Love each other, PM Morrison preaches

Prime Minister Scott Morrison has urged Australians to love each other in a speech aimed at uniting his fractured party.

Prime Minister Scott Morrison speaks to the Menzies Research Centre

"You love all Australians if you love Australia," Prime Minister Scott Morrison told a forum. (AAP)

Scott Morrison wants Australians to love each other and his party members to love each other too.

In a speech in Albury on Thursday, the prime minister harked back to the values the Liberal party was established on in the NSW border town in 1943.

"Robert Menzies brought them here to unite them about what they believed in," Mr Morrison told the Menzies Research Centre forum on Thursday.

"Because you can't just be about what you're opposed to, you've got to be about what you're for.

Mr Morrison told his MPs, who are still reeling from a damaging leadership spill, that Menzies spoke about freedom of faith, religion, speech and association.

"That's great place to start a party, I reckon. And it's a great place to continue to run a party from," he said.

In a speech that sounded at times like a sermon, Mr Morrison said bringing the country together started with individual choices.

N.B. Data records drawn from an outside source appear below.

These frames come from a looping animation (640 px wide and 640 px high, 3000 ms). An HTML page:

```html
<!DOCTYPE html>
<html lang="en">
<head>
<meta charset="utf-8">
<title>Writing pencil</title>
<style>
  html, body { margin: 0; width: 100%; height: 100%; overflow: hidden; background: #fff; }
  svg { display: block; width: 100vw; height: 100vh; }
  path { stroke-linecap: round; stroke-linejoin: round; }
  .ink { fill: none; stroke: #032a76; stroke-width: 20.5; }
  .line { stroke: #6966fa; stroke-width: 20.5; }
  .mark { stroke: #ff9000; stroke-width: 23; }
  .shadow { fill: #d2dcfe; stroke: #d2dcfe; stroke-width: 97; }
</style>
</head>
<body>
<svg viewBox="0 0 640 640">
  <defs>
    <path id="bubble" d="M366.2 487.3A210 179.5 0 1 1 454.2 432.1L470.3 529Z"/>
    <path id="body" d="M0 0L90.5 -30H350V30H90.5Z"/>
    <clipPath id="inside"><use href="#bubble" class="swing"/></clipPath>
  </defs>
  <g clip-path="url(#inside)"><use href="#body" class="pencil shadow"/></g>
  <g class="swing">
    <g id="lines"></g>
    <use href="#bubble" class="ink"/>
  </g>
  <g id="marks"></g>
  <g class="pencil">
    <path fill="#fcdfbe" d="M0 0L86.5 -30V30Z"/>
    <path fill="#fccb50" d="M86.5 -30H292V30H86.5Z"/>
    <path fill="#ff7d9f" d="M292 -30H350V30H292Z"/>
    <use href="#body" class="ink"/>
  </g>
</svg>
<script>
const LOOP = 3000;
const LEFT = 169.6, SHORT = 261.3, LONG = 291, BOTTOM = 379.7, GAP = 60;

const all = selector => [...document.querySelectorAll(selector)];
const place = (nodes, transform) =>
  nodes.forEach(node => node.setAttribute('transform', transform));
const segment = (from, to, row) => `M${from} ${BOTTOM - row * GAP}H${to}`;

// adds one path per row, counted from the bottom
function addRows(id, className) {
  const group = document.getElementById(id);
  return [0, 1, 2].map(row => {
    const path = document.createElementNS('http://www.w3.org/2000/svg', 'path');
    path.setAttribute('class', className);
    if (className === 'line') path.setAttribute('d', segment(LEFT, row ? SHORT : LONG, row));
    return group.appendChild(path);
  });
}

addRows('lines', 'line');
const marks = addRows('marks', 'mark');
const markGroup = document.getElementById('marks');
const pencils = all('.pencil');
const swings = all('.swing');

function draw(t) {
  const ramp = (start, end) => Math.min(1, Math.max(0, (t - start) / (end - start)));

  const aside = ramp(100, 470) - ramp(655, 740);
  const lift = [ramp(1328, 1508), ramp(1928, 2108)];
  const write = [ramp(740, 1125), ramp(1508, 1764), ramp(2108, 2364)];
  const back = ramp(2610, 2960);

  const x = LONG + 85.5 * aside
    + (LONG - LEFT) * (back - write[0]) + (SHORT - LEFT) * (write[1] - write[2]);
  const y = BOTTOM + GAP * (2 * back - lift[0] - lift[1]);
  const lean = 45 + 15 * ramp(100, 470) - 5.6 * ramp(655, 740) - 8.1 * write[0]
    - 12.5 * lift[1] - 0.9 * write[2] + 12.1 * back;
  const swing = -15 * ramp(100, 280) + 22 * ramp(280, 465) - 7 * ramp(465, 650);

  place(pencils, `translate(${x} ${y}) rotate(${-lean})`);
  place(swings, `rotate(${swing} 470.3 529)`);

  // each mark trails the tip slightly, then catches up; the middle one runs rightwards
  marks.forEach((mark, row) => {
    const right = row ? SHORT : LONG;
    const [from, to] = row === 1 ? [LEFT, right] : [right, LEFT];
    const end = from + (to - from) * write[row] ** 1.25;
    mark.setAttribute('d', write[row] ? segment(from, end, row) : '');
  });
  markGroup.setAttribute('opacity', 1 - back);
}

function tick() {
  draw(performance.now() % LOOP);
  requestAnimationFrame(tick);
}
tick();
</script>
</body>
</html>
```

"We all love Australia. Of course we do. But do we love all Australians? That's a different question, isn't it?" he said.

"We've got to. That's what brings a country together. You love all Australians if you love Australia."

Mr Morrison said anyone worried about what he would do to Medicare or Centrelink should know he is committed to looking after people.

"Remember, my value is: we look after our mates," he said.

"That's why we have a safety net in this country, to protect people. But it works as a trampoline, not as a snare."

After dumping a policy to raise the retirement age from 67 to 70, Mr Morrison said he would listen to older and younger Australians.

"Whether it's environment issues in particular, my ears are very alert. The War On Waste - yes, I have seen it, (on the) ABC.

"I get it. That's what's focusing and concerning (young Australians), so that means it matters to me too."

Mr Morrison said he was praying for rain in drought-affected areas, and he urged those who "believe in the power of prayer" to pray too.

He promised "a fair go for those who have a go".

"I think that's what fairness means in this country. It's not about everybody getting the same thing," he said.

"If you put in, you get to take out."

3 min read
Published 6 September 2018 at 4:16pm
Source: AAP